Passion, Pain and Loneliness – that’s the order that a man is driven when dedicating a life to an Endeavour. A passion grips you when you are young, when you are able and when you can conquer the world. Pain hits you when you realize it’s all but a gift that is cruelly snatched away from you time and again when the body & mind start slipping. And loneliness hits you when you are left with bitterness about your life’s work… when the best that you have done is all but a piece of paper or a sporadic haze of recognition on someone’s face. It’s sad, but it’s the truth.
The Wrestler is a movie, true to its hype, comes along once in a while. It’s a movie that has a heart and a soul that shadows a pro-chap wrestler who is trying to regain his life by getting into the ring to do what he is born for – wrestle. Hell-O-Yeah, the body slams and the make believe top rope jumps, they are all there. What is also there in the film is what it takes to do those stunts. What is there is what really happens in the back-room of wrestling arenas. What is there is the pain, the agony that takes to perform what is commonly dismissed as a manufactured sport. What you see in the movie are the humans behind the devils in the spotlight.
Almost 3 yrs since The Fountain which for some was a let down, Darren comes back strong with this one. Some will walk out of this film touched by Mickey Rouke’s performance and for those who know him; you will be TOUCHED by the way he probably portrayed his own self on the screen. Randy “The RAM” Robinson was once a great wrestler, heck, he still is. Only difference is there is a life that he leads too and that ain’t all the velvety.
Mickey Rourke’s acting is the one thing that for once surpasses even Aronofsky’s’ vision. It’s his film, it’s his body, and it’s his pain that carries the film to connecting with viewers at a very personal level. What Mickey has done to himself all through the film is nothing short of absolute brutality and submission to the character of a wrestler and for that, he is my choice for this years top honors. True, it may not be his true acting poweress that carries the film, but what he has achieved by putting the character first is nothing short of brilliant.
If the movie’s half job was achieved by Mickey, the other half was done by Darren’s amazing sense of locations and setting. It’s New Jersey, the hard New Jersey. Run down towns, cheap strip bars, low-level wrestling pits, community deli’s. A setting that fits the kind of profession that is chose by men living in such hard-places. I lived in a town like that once – gangs, discount stores and gambling dens – retrospectively, I began to think how I survived then. It’s tough in those places and movies in such setting’s really hit you – hit you hard.
Technically speaking, the film hides the effort in that department very effectively. I think I did not see even one stead shot and most of the fights had close-up’s that are technically so difficult to shoot. Clint Mansell does not disappoint especially during the Mickey’s constant battle to cheer himself up during tough times. There is this one scene where Mickey and Marisa Tomasi (Mickey’s stripper confidante) talk about golden 80’s and yucky 90’s. The close-up’s make all the difference.

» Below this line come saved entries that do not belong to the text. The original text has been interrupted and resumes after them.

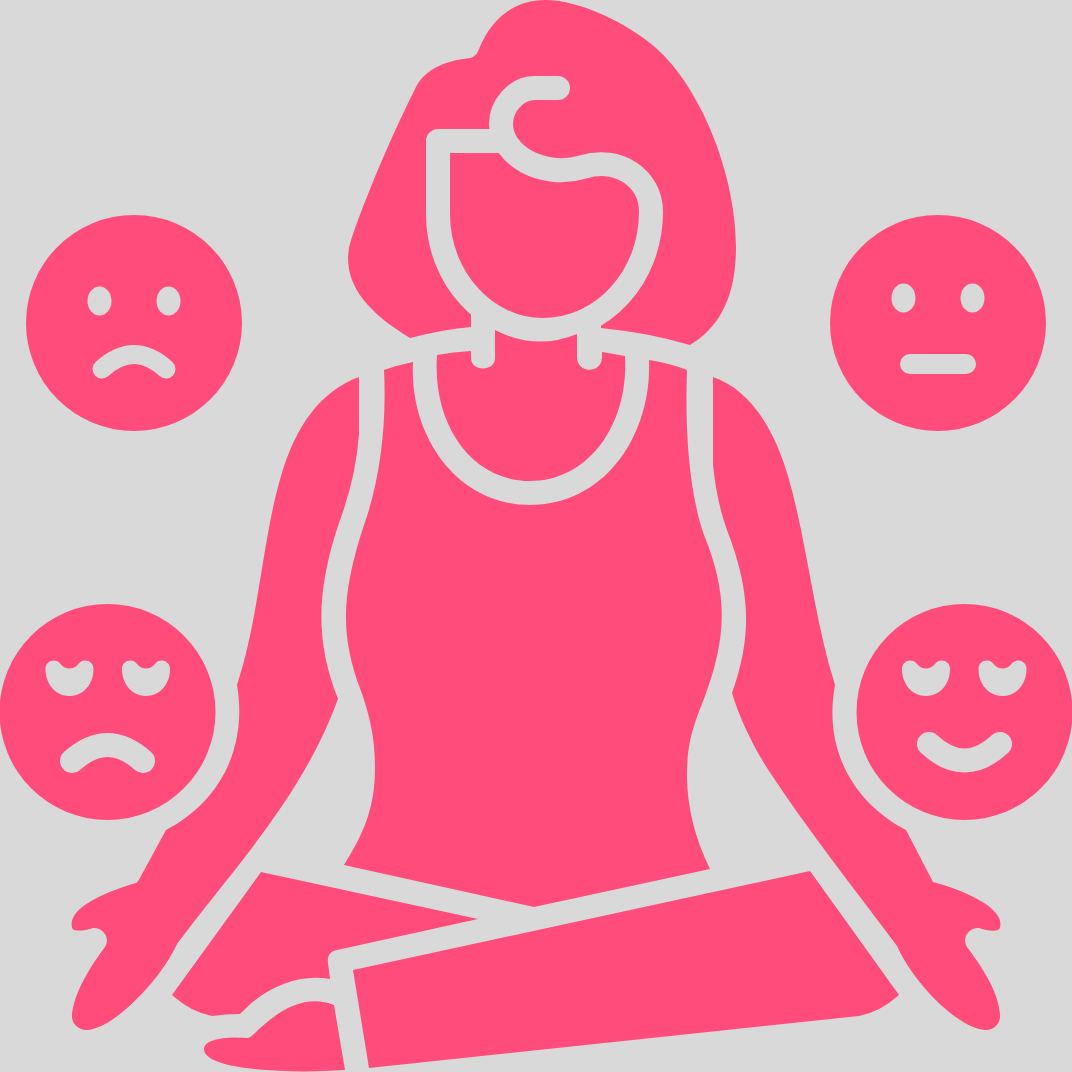
<!DOCTYPE html>
<html lang="en">
<head>
<meta charset="utf-8">
<title>Meditation and mood icon</title>
<style>
:root { --ground: #d9d9d9; --figure: #ff4c7a; }
html, body { margin: 0; width: 1072px; height: 1072px; overflow: hidden; background: var(--ground); }
svg { display: block; }
.solid { fill: var(--figure); }
.cut { fill: var(--ground); }
.gap { fill: none; stroke: var(--ground); stroke-width: 24; stroke-linecap: round; stroke-linejoin: round; }
.mouth { fill: none; stroke: var(--ground); stroke-linecap: round; }
</style>
</head>
<body>
<svg width="1072" height="1072" viewBox="0 0 1072 1072" role="img" aria-label="Woman meditating cross-legged, surrounded by four mood faces">
  <defs>
    <g id="open-eyes" class="cut">
      <ellipse cx="-34.500" cy="0" rx="12" ry="14.500"/>
      <ellipse cx="34.500" cy="0" rx="12" ry="14.500"/>
    </g>
    <path id="closed-eye" class="cut" d="M-24 -24C-24 -33 -13 -35 -9 -29C-4 -23 4 -23 9 -29C13 -35 24 -33 24 -24C24 -8 13 3 0 3C-13 3 -24 -8 -24 -24Z"/>
  </defs>

  <g id="head">
    <path class="solid" d="M410 338C369 313 348 288 348 258Q348 248 352 237C372 180 397 125 415 89C424 70 443 61 470 58Q476 57 479 49C492 17 516 0 545 0C580 0 629 24 656 48C701 88 736 175 736 247C736 299 718 328 690 345Q650 333 601 328V320L542 330L471 314V327Q440 330 410 338Z"/>
    <path class="gap" d="M501 141H438V214C438 279 487 330 542 330C604 330 651 276 651 212C651 178 618 156 583 167C542 179 501 155 501 124C501 106 516 88 535 88H558"/>
  </g>

  <g id="torso">
    <path class="solid" d="M384 370Q398 365 413 362C409 436 457 505 530 505C604 505 652 436 649 360Q669 363 687 370C685 425 688 489 704 535C728 594 727 636 705 696C692 729 687 744 687 776C687 806 695 839 710 869L534 907L344 865C366 830 375 804 375 768C375 741 371 719 361 691C340 636 341 595 364 525C379 483 387 428 384 370Z"/>
    <path class="solid" d="M437 355Q453 352 471 351V358C471 372 495 372 495 358V330Q536 351 577 334V357C577 374 602 374 602 357V352L625 356C629 425 588 481 530 481C472 481 432 425 437 355Z"/>
  </g>

  <g id="arms">
    <path class="solid" d="M359 377V434Q356 477 340 520C315 593 316 643 338 699C302 798 231 871 177 944C160 981 113 1029 87 1030C76 1030 71 1021 72 1014C75 990 91 966 105 947C111 937 102 927 93 928C84 931 79 931 74 930C71 929 71 922 73 918C79 904 108 891 136 883Q138 882 141 876L166 830C218 803 248 750 237 685C259 619 262 541 281 476C296 425 321 391 359 377Z"/>
    <path class="solid" d="M713 377V465Q717 503 727 530C751 592 752 636 732 693C739 716 751 743 769 771C809 832 853 887 897 946C915 986 961 1030 986 1030C996 1030 1001 1021 1000 1014C998 990 981 966 967 947C961 937 970 927 979 928Q991 932 998 930C1001 929 1001 922 999 918C993 904 963 890 933 882L906 830C854 803 823 750 835 685C814 619 807 541 788 476C772 422 747 389 713 377Z"/>
  </g>

  <g id="legs">
    <path class="solid" d="M261 872L478 919L337 950C330 951 327 956 328 963L330 979C298 973 264 988 240 1014Q225 1014 212 1016Q191 1012 172 995Z"/>
    <path class="solid" d="M353 970L810 871L899 995Q880 1012 859 1016L369 1068Z"/>
    <path class="solid" d="M334 1005L345 1070C287 1074 204 1070 204 1049C204 1040 223 1036 248 1038Q251 1037 254 1034C282 1006 308 995 334 1005Z"/>
  </g>

  <g id="mood-worried">
    <circle class="solid" cx="134" cy="323" r="108"/>
    <use href="#open-eyes" x="134" y="301"/>
    <path class="mouth" stroke-width="19" d="M102 369Q134 340 166 369"/>
  </g>
  <g id="mood-neutral">
    <circle class="solid" cx="938" cy="323" r="108"/>
    <use href="#open-eyes" x="938" y="298"/>
    <path class="mouth" stroke-width="20" d="M910 364H966"/>
  </g>
  <g id="mood-sad">
    <circle class="solid" cx="107.500" cy="712" r="108"/>
    <use href="#closed-eye" x="69.500" y="693"/>
    <use href="#closed-eye" x="146" y="693"/>
    <path class="mouth" stroke-width="24" d="M72 761Q107.500 729 143 761"/>
  </g>
  <g id="mood-calm">
    <circle class="solid" cx="964.500" cy="712" r="108"/>
    <use href="#closed-eye" x="926" y="693"/>
    <use href="#closed-eye" x="1002.500" y="693"/>
    <path class="mouth" stroke-width="24" d="M929 744Q964.500 777 1000 744"/>
  </g>
</svg>
</body>
</html>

All in all, The Wrestler is a movie that will over time attain the cult status like most fighter movies. But it’s a relief to see Aronofsky coming out of his comfort zone and making the most brutally honest film of the year; a year that had an overdose of extremely hyper-imaginative films. This will be loved over time till it attains its well deserved cult status. Hopefully it will be sooner. But a watch if you want to see the real and the fake side of rings in which battles however fake, still break the minds and the bodies of those who choose to duel and test their boundaries of their Passion, Pain and Loneliness.